Living Walls: The City Speaks 2014

Story by Meghan Jackson

Trek Matthews located at 115-129 Powell St. Done in 2012. 

Trek Matthews located at 115-129 Powell St. Done in 2012. 

Since childhood, we’ve been taught that paint belongs on paper. We’ve been taught to color inside the lines or at least stay close enough. Paint on buildings means graffiti and paint indoors means a mess. However, Living Walls Atlanta has created an entirely new set of lines with The City Speaks conference. Monica Campana, the Executive Director and Founder of the organization, took a short break from the conference this year to speak to me about the event and the group in general.

“I was actually doing street art, and this was me after a time when I didn’t know what I was doing in my art career. I had dropped out of art school twice,” she tells me of how Living Walls came about. She then befriended another street artist named Blacki, who had studied Urbanism in Barcelona. Both of them felt drawn to street art and its effects. After learning about an opportunity to present ideas to be displayed at Eyedrum Art & Music Gallery, they came up with the idea of Living Walls for an exhibit at and went from there.
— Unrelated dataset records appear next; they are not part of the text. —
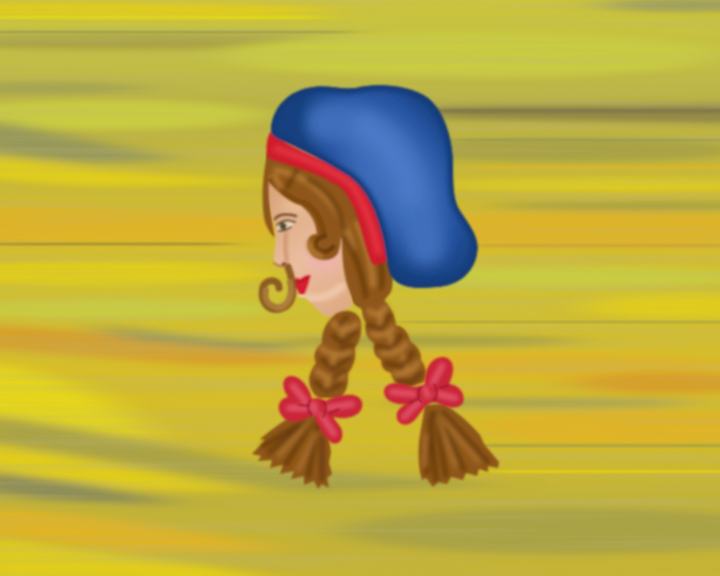
<!DOCTYPE html>
<html lang="en">
<head>
<meta charset="utf-8">
<title>Girl in a blue beret</title>
<style>
:root{--field:#c6bd35;--yellow:#e0cc1e;--gold:#dfb428;--orange:#d6a02c;--olive:#aaa344;--sage:#96985a;--lime:#c9cb42;--skin:#e6b48f;--hair:#8f571a;--hair-dark:#633707;--hair-light:#b67b34;--red:#d21d2d;--bow:#c92538;--bow-light:#e2556a}
html,body{margin:0;width:720px;height:576px;overflow:hidden;background:var(--field)}
svg{display:block}
.yellow{fill:var(--yellow)}.gold{fill:var(--gold)}.orange{fill:var(--orange)}.olive{fill:var(--olive)}.sage{fill:var(--sage)}.lime{fill:var(--lime)}
.hair{fill:var(--hair)}
.strand{fill:none;stroke:var(--hair-dark);stroke-width:4;stroke-linecap:round}
.shine{fill:none;stroke:var(--hair-light);stroke-width:5;stroke-linecap:round}
.bow{fill:var(--bow)}
.bow-shine{fill:none;stroke:var(--bow-light);stroke-width:6;stroke-linecap:round}
.line{fill:none;stroke-linecap:round}
</style>
</head>
<body>
<svg width="720" height="576" viewBox="0 0 720 576" role="img" aria-label="Profile of a girl with braids, red bows and a blue beret on a streaked yellow field">
<defs>
<linearGradient id="sky" x2="0" y2="1">
<stop offset="0" stop-color="#cdc63a"/><stop offset=".1" stop-color="#c3bf45"/><stop offset=".19" stop-color="#b9b146"/><stop offset=".3" stop-color="#c7b938"/><stop offset=".4" stop-color="#d6bb2c"/><stop offset=".5" stop-color="#cfc035"/><stop offset=".65" stop-color="#d6bd2b"/><stop offset=".77" stop-color="#d3bc2a"/><stop offset=".87" stop-color="#c0b23a"/><stop offset="1" stop-color="#c6b434"/>
</linearGradient>
<radialGradient id="felt" gradientUnits="userSpaceOnUse" cx="0" cy="0" r="1" gradientTransform="translate(392 170) rotate(57) scale(125 72)">
<stop offset="0" stop-color="#4774c2"/><stop offset=".4" stop-color="#3b68b6"/><stop offset=".75" stop-color="#23509b"/><stop offset="1" stop-color="#16407f"/>
</radialGradient>
<linearGradient id="face" x1="270" y1="200" x2="350" y2="310" gradientUnits="userSpaceOnUse">
<stop offset="0" stop-color="#d9a67c"/><stop offset=".5" stop-color="#ebbd9f"/><stop offset="1" stop-color="#dda982"/>
</linearGradient>
<filter id="streak" x="-20%" y="-60%" width="140%" height="220%"><feGaussianBlur stdDeviation="22 3"/></filter>
<filter id="thin" x="-20%" y="-300%" width="140%" height="700%"><feGaussianBlur stdDeviation="16 1"/></filter>
<filter id="brush" x="0" y="0" width="100%" height="100%">
<feTurbulence type="fractalNoise" baseFrequency=".0025 .11" numOctaves="3" seed="8"/>
<feColorMatrix values="0 0 0 0 .5  0 0 0 0 .46  0 0 0 0 .2  2.6 0 0 0 -1.15"/>
</filter>
<filter id="soft" x="-20%" y="-20%" width="140%" height="140%"><feGaussianBlur stdDeviation="1"/></filter>
<filter id="glow" x="-50%" y="-50%" width="200%" height="200%"><feGaussianBlur stdDeviation="7"/></filter>
<filter id="blend" x="-30%" y="-30%" width="160%" height="160%"><feGaussianBlur stdDeviation="2"/></filter>
<path id="beret-shape" d="M271 130C272 108 288 90 314 87C330 85 342 90 356 88C378 82 412 86 428 98C446 113 453 142 453 166C453 185 453 200 460 211C470 226 480 238 477 253C474 273 458 286 436 287C416 289 399 288 391 276C386 264 386 250 383 238C376 210 367 190 350 177C330 164 312 155 294 146C282 140 271 138 271 130Z"/>
<clipPath id="beret-clip"><use href="#beret-shape"/></clipPath>
<path id="face-shape" d="M270 175C267 190 269 209 274 224C277 235 275 246 274 255C273 263 276 267 285 267C289 271 287 276 291 280C294 284 293 288 298 294C307 297 312 305 322 314C333 321 342 312 352 306L350 240L318 188Z"/>
<clipPath id="face-clip"><use href="#face-shape"/></clipPath>
</defs>

<g id="painted-field">
<rect width="720" height="576" fill="url(#sky)"/>
<g filter="url(#streak)">
<ellipse class="yellow" cx="130" cy="10" rx="200" ry="8"/>
<ellipse class="olive" cx="150" cy="42" rx="240" ry="8"/>
<ellipse class="lime" cx="470" cy="55" rx="250" ry="22"/>
<ellipse class="sage" cx="690" cy="5" rx="90" ry="6"/>
<ellipse class="sage" cx="40" cy="88" rx="110" ry="6" opacity=".6"/>
<ellipse class="lime" cx="100" cy="115" rx="170" ry="15"/>
<path fill="#938847" d="M420 106L760 103V124L430 118Z"/>
<path class="sage" d="M-30 116Q70 135 180 160L90 163L-30 150Z"/>
<ellipse class="olive" cx="570" cy="150" rx="180" ry="12"/>
<path class="yellow" d="M-40 154L120 172L300 184L90 186L-40 177Z"/>
<ellipse class="yellow" cx="620" cy="185" rx="190" ry="6"/>
<path class="gold" d="M-40 209Q110 205 290 220L240 240L-40 244Z"/>
<ellipse class="gold" cx="600" cy="228" rx="200" ry="17"/>
<ellipse class="olive" cx="650" cy="206" rx="160" ry="5"/>
<ellipse class="yellow" cx="100" cy="273" rx="170" ry="12"/>
<ellipse class="lime" cx="550" cy="277" rx="200" ry="11"/>
<ellipse class="yellow" cx="690" cy="306" rx="110" ry="13"/>
<ellipse class="lime" cx="120" cy="309" rx="160" ry="10"/>
<path class="orange" d="M-30 323L160 337L350 362L210 366L-30 347Z"/>
<path class="sage" d="M90 321Q180 340 300 344L280 352L130 340Z"/>
<ellipse class="olive" cx="430" cy="341" rx="150" ry="6"/>
<ellipse class="gold" cx="540" cy="365" rx="190" ry="12"/>
<ellipse class="orange" cx="670" cy="383" rx="100" ry="11"/>
<path fill="#e4d51b" d="M-40 360Q90 370 160 440L-40 430Z"/>
<ellipse class="gold" cx="630" cy="428" rx="150" ry="18"/>
<ellipse class="olive" cx="540" cy="403" rx="150" ry="5"/>
<path class="olive" d="M-30 412Q130 434 270 467L510 485L300 493L-30 440Z"/>
<path class="yellow" d="M-30 441Q110 460 250 492L90 488L-30 465Z"/>
<path fill="#8c8d58" d="M-30 469L90 484L180 505L50 500L-30 490Z"/>
<path class="gold" d="M-30 507Q110 512 290 551L130 552L-30 532Z"/>
<ellipse class="olive" cx="570" cy="531" rx="230" ry="23"/>
<path class="yellow" d="M-30 535L210 566L330 590H-30Z"/>
</g>
<g filter="url(#thin)">
<rect x="-20" y="16" width="340" height="3" fill="#e1d81b"/>
<rect x="-20" y="31" width="370" height="2" class="sage"/>
<rect x="430" y="109" width="320" height="4" fill="#85784a"/>
<rect x="450" y="139" width="300" height="2" class="sage"/>
<rect x="470" y="166" width="270" height="3" class="gold"/>
<rect x="-20" y="243" width="250" height="2" fill="#9a8739"/>
<rect x="470" y="244" width="280" height="3" class="orange"/>
<rect x="400" y="321" width="340" height="2" class="olive"/>
<rect x="470" y="444" width="270" height="3" class="olive"/>
<rect x="490" y="470" width="250" height="3" class="yellow"/>
</g>
<rect width="720" height="576" filter="url(#brush)" opacity=".3"/>
</g>

<g id="back-hair" filter="url(#soft)">
<path class="hair" d="M268 152C262 175 261 205 265 222Q269 233 275 238Q268 205 273 186L312 200L340 240C349 260 344 284 354 304L372 316L391 292Q396 275 385 257L350 190Z"/>
</g>

<g id="profile" filter="url(#soft)">
<use href="#face-shape" fill="url(#face)"/>
<g clip-path="url(#face-clip)">
<ellipse cx="325" cy="258" rx="17" ry="15" fill="#eeb4ae" filter="url(#glow)"/>
<ellipse cx="296" cy="205" rx="15" ry="8" fill="#edc09c" filter="url(#glow)"/>
<path class="line" d="M286 233Q283 249 288 262" stroke="#c98d69" stroke-width="4" filter="url(#blend)"/>
<path class="line" d="M307 297Q324 302 342 286" stroke="#efc7ab" stroke-width="8" filter="url(#blend)"/>
</g>
<path class="line" d="M275 219Q280 212 296 216" stroke="#7e5128" stroke-width="3"/>
<path d="M277 226Q284 218 294 224Q286 232 278 230Z" fill="#e5d7bd"/>
<circle cx="283" cy="226" r="3.5" fill="#59482a"/>
<path class="line" d="M277 225Q284 218 295 222M279 231Q285 231 291 227" stroke="#60401f" stroke-width="2"/>
<path class="line" d="M274 263Q280 268 286 265" stroke="#b36f4d" stroke-width="2"/>
<ellipse cx="284" cy="264" rx="2.5" ry="2" fill="#8b4930"/>
<path d="M291 280Q297 276 300 279Q306 274 311 275Q309 284 305 294Q299 297 297 290Q291 286 291 280Z" fill="#d81f30"/>
<path class="line" d="M293 283Q301 283 308 277" stroke="#9d1722" stroke-width="1.5"/>
<path class="line" d="M299 296L304 296" stroke="#f4d9c8" stroke-width="2"/>
</g>

<g id="front-hair" filter="url(#soft)">
<path class="hair" d="M267 152C266 168 269 186 282 193C300 204 315 212 317 234C306 234 305 247 311 254C317 262 333 262 338 253C343 241 341 226 332 216L342 240C342 270 346 290 358 306L385 294Q397 280 388 263L366 200C343 172 299 160 267 152Z"/>
<path class="line" d="M271 180Q291 202 305 203Q321 212 324 236" stroke="#80490f" stroke-width="6"/>
<path class="line" d="M325 236Q313 239 316 248Q324 256 333 247" stroke="#6e3d0c" stroke-width="5"/>
<g filter="url(#blend)">
<path class="shine" d="M276 170Q304 176 320 192Q347 218 353 249M274 176L280 187M357 223Q371 254 373 285M310 243Q308 251 321 256"/>
<path class="strand" d="M297 170L287 187M308 180Q335 193 345 229M345 237Q362 266 366 297M369 235Q386 263 381 288"/>
</g>
<path class="line" d="M288 267C295 286 296 305 280 309C266 312 260 299 263 287C267 278 279 279 279 288" stroke="#8d5b20" stroke-width="7"/>
<path class="line" d="M290 282C294 299 285 309 276 307C267 305 264 298 266 290" stroke="#a77838" stroke-width="6"/>
<path class="line" d="M291 294Q287 307 277 309" stroke="#b28443" stroke-width="3" filter="url(#blend)"/>
</g>

<g id="beret" filter="url(#soft)">
<path d="M270 132Q264 145 268 158C290 166 318 172 340 187C360 205 362 243 372 263Q380 268 387 260C386 231 379 200 359 180C333 164 305 154 286 143Z" fill="#cf1d2c"/>
<path class="line" d="M277 149C306 159 333 169 352 185Q369 211 378 251" stroke="#e33340" stroke-width="7" filter="url(#blend)"/>
<use href="#beret-shape" fill="#17427f"/>
<g clip-path="url(#beret-clip)">
<use href="#beret-shape" fill="url(#felt)"/>
<path class="line" d="M325 122Q365 119 392 153Q412 185 426 246" stroke="#416eba" stroke-width="38" filter="url(#glow)"/>
<path class="line" d="M365 127Q400 149 411 195" stroke="#4c79c8" stroke-width="24" filter="url(#glow)"/>
<use href="#beret-shape" fill="none" stroke="#133a78" stroke-width="10" filter="url(#blend)"/>
</g>
</g>

<g id="left-braid" filter="url(#soft)">
<path class="hair" d="M337 313Q355 306 361 321Q363 337 355 348Q357 363 348 373Q349 391 340 398H319Q309 392 309 378Q311 369 316 363Q311 352 322 343Q321 325 337 313Z"/>
<g filter="url(#blend)">
<path class="shine" d="M333 323Q344 335 357 324M321 348Q336 359 350 352M317 371Q331 383 344 376M344 322L342 334M335 354L332 364M328 379L326 390"/>
<path class="strand" d="M333 335L342 343L356 331M322 359L333 369L350 357M315 382L327 391L342 383M347 317L340 326M352 345L341 350M345 371L333 379"/>
</g>
</g>
<g id="right-braid" filter="url(#soft)">
<path class="hair" d="M363 302Q376 291 387 303Q395 314 396 325Q407 327 410 341Q422 349 421 360Q429 370 424 382L407 388Q393 385 391 373Q381 371 381 360Q372 356 374 343Q363 336 366 323Q360 315 363 302Z"/>
<g filter="url(#blend)">
<path class="shine" d="M369 311Q379 319 386 307M372 334Q385 338 393 328M382 353Q397 356 406 344M395 374Q410 375 418 363M380 312L381 326M390 335L393 349M403 356L407 369"/>
<path class="strand" d="M368 325L381 329L390 315M377 346L390 349L401 335M386 363L402 367L413 352M398 381L412 382L421 373"/>
</g>
</g>

<g id="braid-tails" filter="url(#soft)">
<path class="hair" d="M301 410Q275 426 260 439L265 440L252 454L261 456L258 461L272 460L270 468L283 465L280 474L294 471L291 479L304 476V485L314 481L318 489L322 484L329 488L327 478L332 474L329 463L331 452Q328 433 325 416Z"/>
<path class="hair" d="M425 405L444 404Q464 416 480 435L484 444L499 462L498 468L488 466V472L479 469L477 476L466 473L463 480L451 477L447 484L438 482L433 487L426 478L422 480Q417 465 419 441Z"/>
<g filter="url(#blend)">
<path class="strand" d="M306 421L269 453M312 422L286 464M318 424L308 477M322 437L322 480M300 424L263 446M432 413L427 473M436 413L446 476M440 415L464 470M443 412L488 462M430 420L436 480"/>
<path class="shine" stroke-opacity=".6" d="M309 422L279 455M316 434L298 470M438 418L455 465M439 415L478 461M426 436L425 465"/>
</g>
</g>

<g id="left-bow" class="bow" filter="url(#soft)">
<path d="M312 399C310 388 300 375 290 376C281 378 282 388 288 397C278 399 276 409 282 416C290 427 304 420 313 415C318 425 324 438 332 443C340 446 345 437 341 428L333 417C345 420 357 417 361 410C366 400 357 393 346 395Q333 396 326 401Q319 396 312 399Z"/>
<path class="bow-shine" filter="url(#blend)" d="M293 386L306 402M289 408L308 408M328 408L352 404M322 416L334 434M314 404L315 412"/>
<path class="line" d="M310 400Q305 409 312 415M324 402Q328 409 323 417M299 405L309 406M329 413L339 409" stroke="#a0152b" stroke-width="2"/>
</g>
<g id="right-bow" class="bow" filter="url(#soft)">
<path d="M425 384C424 370 431 357 443 357C454 358 456 370 449 384C459 385 466 394 463 403C457 411 446 407 435 402C428 402 424 408 418 416C411 427 400 427 397 419C395 411 401 407 406 404C394 405 384 400 384 392C384 383 396 381 407 385Q417 389 425 384Z"/>
<path class="bow-shine" filter="url(#blend)" d="M442 366L433 383M438 394L455 398M392 392L414 394M419 402L404 417M425 389L428 396"/>
<path class="line" d="M421 387Q415 394 421 402M434 384Q440 393 434 401M410 403L418 399M440 388L449 385" stroke="#a0152b" stroke-width="2"/>
</g>
</svg>
</body>
</html>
Talking about the beginning of the Living Walls and the conference, Campana admits, “We had no idea what we were doing.” But listening to her talk about it now is a very different story. The group has projects (called “concepts”) going on year round, but the grand event is The City Speaks Conference, during which 17 walls are painted in 10 days by artists from all over the world, followed by four days of screenings, seminars, artistic celebration and a bike tour to see all of the completed murals.

This is the conference’s fifth year, spreading a new crop of paintings throughout the city. For Monica, that means 17 walls, 17 artists, 21 staff members and over 60 volunteers that need to be fed and accommodated in various locations during the process. Over the years of the conference, she’s learned that logistically, it’s better to create pockets of walls within the same area, rather then spreading the murals farther apart. So, they focus on a few areas each year. “In the beginning I always paid attention to the Old Fourth Ward. It is the home of Martin Luther King Jr. and you don’t necessarily see much signage that shows you that. So it was a way to highlight it. We’re painting three walls in Bankhead this year — there are neighborhoods that really need this and I hope that little by little we can work more and more with them.”
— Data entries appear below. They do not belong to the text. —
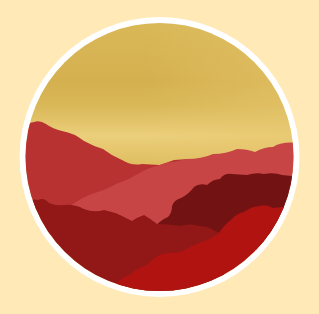
<!DOCTYPE html>
<html lang="en">
<head>
<meta charset="utf-8">
<title>Red hills at dusk</title>
<style>
:root {
  --paper: #ffe9b7;
  --ring: #ffffff;
  --sky-top: #d5b04f;
  --sky-mid: #d9b858;
  --sky-glow: #eccf7b;
  --sky-low: #e0bf63;
  --ridge-far: #b83232;
  --ridge-pale: #c84545;
  --ridge-dark: #731213;
  --ridge-deep: #911816;
  --ridge-bright: #b11311;
}
html, body { margin: 0; overflow: hidden; background: var(--paper); }
svg { display: block; width: 319px; height: 314px; }
.paper { fill: var(--paper); }
.ring { fill: var(--ring); }
.far { fill: var(--ridge-far); }
.pale { fill: var(--ridge-pale); }
.dark { fill: var(--ridge-dark); }
.deep { fill: var(--ridge-deep); }
.bright { fill: var(--ridge-bright); }
</style>
</head>
<body>
<svg viewBox="0 0 319 314" role="img" aria-label="Layered red hills under a golden sky in a round frame">
  <defs>
    <linearGradient id="sky" x1="0" y1="0" x2="0" y2="1">
      <stop offset="0" stop-color="var(--sky-mid)"/>
      <stop offset=".22" stop-color="var(--sky-top)"/>
      <stop offset=".31" stop-color="var(--sky-mid)"/>
      <stop offset=".42" stop-color="var(--sky-glow)"/>
      <stop offset=".52" stop-color="var(--sky-low)"/>
    </linearGradient>
    <linearGradient id="sky-light" x1="0" y1="0" x2="1" y2="0">
      <stop offset=".45" stop-color="#e6c76e" stop-opacity="0"/>
      <stop offset="1" stop-color="#e6c76e" stop-opacity=".55"/>
    </linearGradient>
    <clipPath id="window"><circle cx="159.5" cy="157" r="134"/></clipPath>
  </defs>
  <rect class="paper" width="319" height="314"/>
  <circle class="ring" cx="159.5" cy="157" r="140"/>
  <g clip-path="url(#window)">
    <rect id="sky-area" x="25" y="23" width="269" height="268" fill="url(#sky)"/>
    <rect x="25" y="23" width="269" height="150" fill="url(#sky-light)"/>
    <path class="far" d="M20 125L34 122Q40 120 46 124Q53 129 62 131Q74 133 84 141Q93 146 103 149Q112 156 122 160Q132 166 142 164L160 165L174 160L188 159V235H20Z"/>
    <path class="pale" d="M70 206Q84 196 95 193Q106 190 116 184Q128 180 138 174Q147 168 157 166Q166 162 174 162L186 159Q202 159 213 154Q226 154 237 149Q247 149 255 152Q264 147 273 147Q281 141 300 143V235H70Z"/>
    <path class="dark" d="M155 226Q164 218 168 217Q172 213 172 206Q174 200 181 198Q189 194 194 187Q199 183 207 185Q213 179 220 179Q224 173 232 174L247 175Q256 172 264 174Q274 172 282 175L300 177V250H155Z"/>
    <path class="deep" d="M20 205Q31 198 38 200Q44 197 49 203Q56 206 64 205Q74 204 84 209Q94 213 104 210Q114 212 122 216L132 221Q138 217 144 215Q151 219 157 224Q168 224 180 226Q190 223 199 226Q207 226 213 230L224 235V300H20Z"/>
    <path class="bright" d="M116 284Q122 277 130 275Q137 268 147 265Q153 258 162 254L181 252Q190 247 199 243Q210 240 219 233Q224 225 231 220Q237 213 244 212Q252 206 260 206Q266 204 273 208L300 205V300H116Z"/>
  </g>
</svg>
</body>
</html>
Clearly, a lot of thought is put into these 14 days; choosing the artists, the designs, the locations, getting sponsors and dealing with the challenges that come up along the way. While Living Walls may not yet be a mainstream household name, it definitely holds merit in the artistic community. Artists around the world send Campana work, in hopes to be chosen to participate in The City Speaks, which is by invitation only. She and her staff carefully sift through each others' recommendations and make decisions based on votes. The final 17 artists are chosen based on varying factors including location (international, national and local) and style of work.
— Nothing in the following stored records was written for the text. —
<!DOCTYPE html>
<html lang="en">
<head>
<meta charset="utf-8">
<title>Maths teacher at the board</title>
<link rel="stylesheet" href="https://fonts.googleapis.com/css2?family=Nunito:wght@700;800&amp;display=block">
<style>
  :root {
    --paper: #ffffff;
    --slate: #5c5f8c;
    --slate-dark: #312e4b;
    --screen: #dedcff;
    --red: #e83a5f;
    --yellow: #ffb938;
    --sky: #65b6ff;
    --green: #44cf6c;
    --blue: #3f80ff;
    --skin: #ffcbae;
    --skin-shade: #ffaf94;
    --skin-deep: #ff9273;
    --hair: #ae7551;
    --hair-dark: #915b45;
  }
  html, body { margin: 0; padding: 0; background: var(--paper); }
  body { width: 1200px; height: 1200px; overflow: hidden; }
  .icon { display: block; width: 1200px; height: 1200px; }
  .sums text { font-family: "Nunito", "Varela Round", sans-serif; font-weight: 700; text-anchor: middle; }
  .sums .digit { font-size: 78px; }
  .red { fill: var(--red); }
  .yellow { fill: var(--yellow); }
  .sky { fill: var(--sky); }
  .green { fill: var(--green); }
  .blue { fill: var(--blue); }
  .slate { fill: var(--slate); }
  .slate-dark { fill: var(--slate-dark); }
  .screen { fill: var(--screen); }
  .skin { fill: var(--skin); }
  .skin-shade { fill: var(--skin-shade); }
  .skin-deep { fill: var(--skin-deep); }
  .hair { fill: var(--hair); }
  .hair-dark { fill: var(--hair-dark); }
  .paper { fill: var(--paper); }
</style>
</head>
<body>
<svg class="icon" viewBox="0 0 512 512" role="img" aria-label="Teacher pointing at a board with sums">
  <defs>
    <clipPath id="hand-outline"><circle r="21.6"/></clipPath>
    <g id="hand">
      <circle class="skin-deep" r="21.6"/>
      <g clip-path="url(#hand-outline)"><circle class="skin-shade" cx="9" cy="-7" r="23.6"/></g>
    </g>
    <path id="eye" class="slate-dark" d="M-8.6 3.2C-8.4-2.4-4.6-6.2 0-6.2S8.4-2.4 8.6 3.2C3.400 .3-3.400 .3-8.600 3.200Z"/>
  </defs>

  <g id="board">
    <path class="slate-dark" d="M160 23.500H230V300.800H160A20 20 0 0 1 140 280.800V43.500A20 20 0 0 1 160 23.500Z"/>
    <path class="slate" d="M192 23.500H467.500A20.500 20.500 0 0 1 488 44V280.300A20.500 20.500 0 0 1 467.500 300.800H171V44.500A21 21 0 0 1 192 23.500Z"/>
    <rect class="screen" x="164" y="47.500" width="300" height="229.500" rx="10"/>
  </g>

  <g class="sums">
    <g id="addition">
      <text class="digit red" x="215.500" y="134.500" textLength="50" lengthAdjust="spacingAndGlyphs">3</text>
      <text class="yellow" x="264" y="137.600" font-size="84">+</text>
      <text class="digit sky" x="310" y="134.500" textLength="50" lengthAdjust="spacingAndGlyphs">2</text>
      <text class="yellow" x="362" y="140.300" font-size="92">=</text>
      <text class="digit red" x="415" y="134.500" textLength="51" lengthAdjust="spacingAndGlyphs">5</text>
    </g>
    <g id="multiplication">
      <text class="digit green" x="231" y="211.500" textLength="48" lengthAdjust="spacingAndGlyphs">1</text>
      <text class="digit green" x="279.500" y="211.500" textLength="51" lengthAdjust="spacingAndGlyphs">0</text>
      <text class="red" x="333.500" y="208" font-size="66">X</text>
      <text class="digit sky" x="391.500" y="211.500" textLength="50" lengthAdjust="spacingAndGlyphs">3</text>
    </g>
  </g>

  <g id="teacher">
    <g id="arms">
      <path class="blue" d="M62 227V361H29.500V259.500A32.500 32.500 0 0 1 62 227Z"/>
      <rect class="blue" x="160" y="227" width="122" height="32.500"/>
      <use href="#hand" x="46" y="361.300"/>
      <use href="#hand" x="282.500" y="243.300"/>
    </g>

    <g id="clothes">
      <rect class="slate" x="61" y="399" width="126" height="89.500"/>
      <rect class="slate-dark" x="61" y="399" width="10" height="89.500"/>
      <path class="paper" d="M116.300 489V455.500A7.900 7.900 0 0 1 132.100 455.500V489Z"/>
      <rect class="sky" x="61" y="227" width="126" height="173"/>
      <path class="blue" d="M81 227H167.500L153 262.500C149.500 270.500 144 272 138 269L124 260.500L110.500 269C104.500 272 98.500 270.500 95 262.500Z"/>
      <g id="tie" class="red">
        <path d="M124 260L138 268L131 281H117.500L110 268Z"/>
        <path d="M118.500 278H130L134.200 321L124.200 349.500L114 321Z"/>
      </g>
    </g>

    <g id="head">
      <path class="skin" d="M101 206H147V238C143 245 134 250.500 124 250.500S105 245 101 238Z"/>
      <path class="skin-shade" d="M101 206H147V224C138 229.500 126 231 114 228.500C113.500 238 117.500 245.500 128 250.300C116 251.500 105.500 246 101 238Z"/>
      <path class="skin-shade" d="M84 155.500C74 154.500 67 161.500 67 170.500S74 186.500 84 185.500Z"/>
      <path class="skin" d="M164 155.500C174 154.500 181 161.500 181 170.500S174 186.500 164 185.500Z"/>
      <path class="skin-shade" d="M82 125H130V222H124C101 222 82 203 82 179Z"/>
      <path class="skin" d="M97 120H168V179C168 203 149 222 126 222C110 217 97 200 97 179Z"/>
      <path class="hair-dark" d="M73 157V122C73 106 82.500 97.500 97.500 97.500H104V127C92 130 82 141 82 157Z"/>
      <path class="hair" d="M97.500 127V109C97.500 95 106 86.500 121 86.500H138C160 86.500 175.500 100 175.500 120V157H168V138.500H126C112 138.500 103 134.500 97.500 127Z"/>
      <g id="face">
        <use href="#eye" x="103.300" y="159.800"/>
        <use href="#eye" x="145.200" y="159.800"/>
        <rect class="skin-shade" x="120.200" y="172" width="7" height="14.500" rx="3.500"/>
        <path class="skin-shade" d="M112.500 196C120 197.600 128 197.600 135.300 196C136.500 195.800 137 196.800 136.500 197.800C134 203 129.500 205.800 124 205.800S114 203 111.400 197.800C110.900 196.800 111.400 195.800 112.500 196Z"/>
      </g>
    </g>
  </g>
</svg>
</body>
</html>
Gaia, Greg Mike and Swampy; 2010; at 902 Dekalb Avenue.
Gaia, Greg Mike and Swampy; 2010; at 902 Dekalb Avenue.

After the artists are chosen, they must submit a sketch of their idea for approval by Campana, the wall owner and the city. Murals range greatly from having a message to sometimes just purely adding color to a wall. And harmony between all parties is a continuing work in progress. “We are still trying to figure out how we can work with everyone. Because it is public art. It’s not gonna be perfect and there’s no way to make it perfect. Not everyone is gonna like it. So we are really trying to work with the city and figure out how to make this process make sense.”

And though Living Walls may deal with resistance from the city at times, they seem to have little trouble acquiring sponsors. The W Hotel, MailChimp, Tumblr and many others have added their names to the sponsorship list. As far as food, the artists and volunteers are eating like Atlanta royalty, with donations from restaurants such as JCT Kitchen, Empire State South, Gato Arigato and Bantam & Biddy. However, the staff is still prepared to do whatever is necessary to make the conference a success. For example, they personally make all of the breakfasts each day for the participants.

It seems like a pretty promising journey from the outside. What was originally described as something that “just happened” has now blossomed into a citywide conference bringing people together with the mission of promoting, educating and changing perspectives about public space via street art. “We wanted to keep the word street art,” Monica says. “It’s key. We wanted to change perspectives about our spaces and how we as community members have the power to make a difference and literally, physically change our environment.” This year the conference began in July and will run until August 17. The art, however, will be around much longer.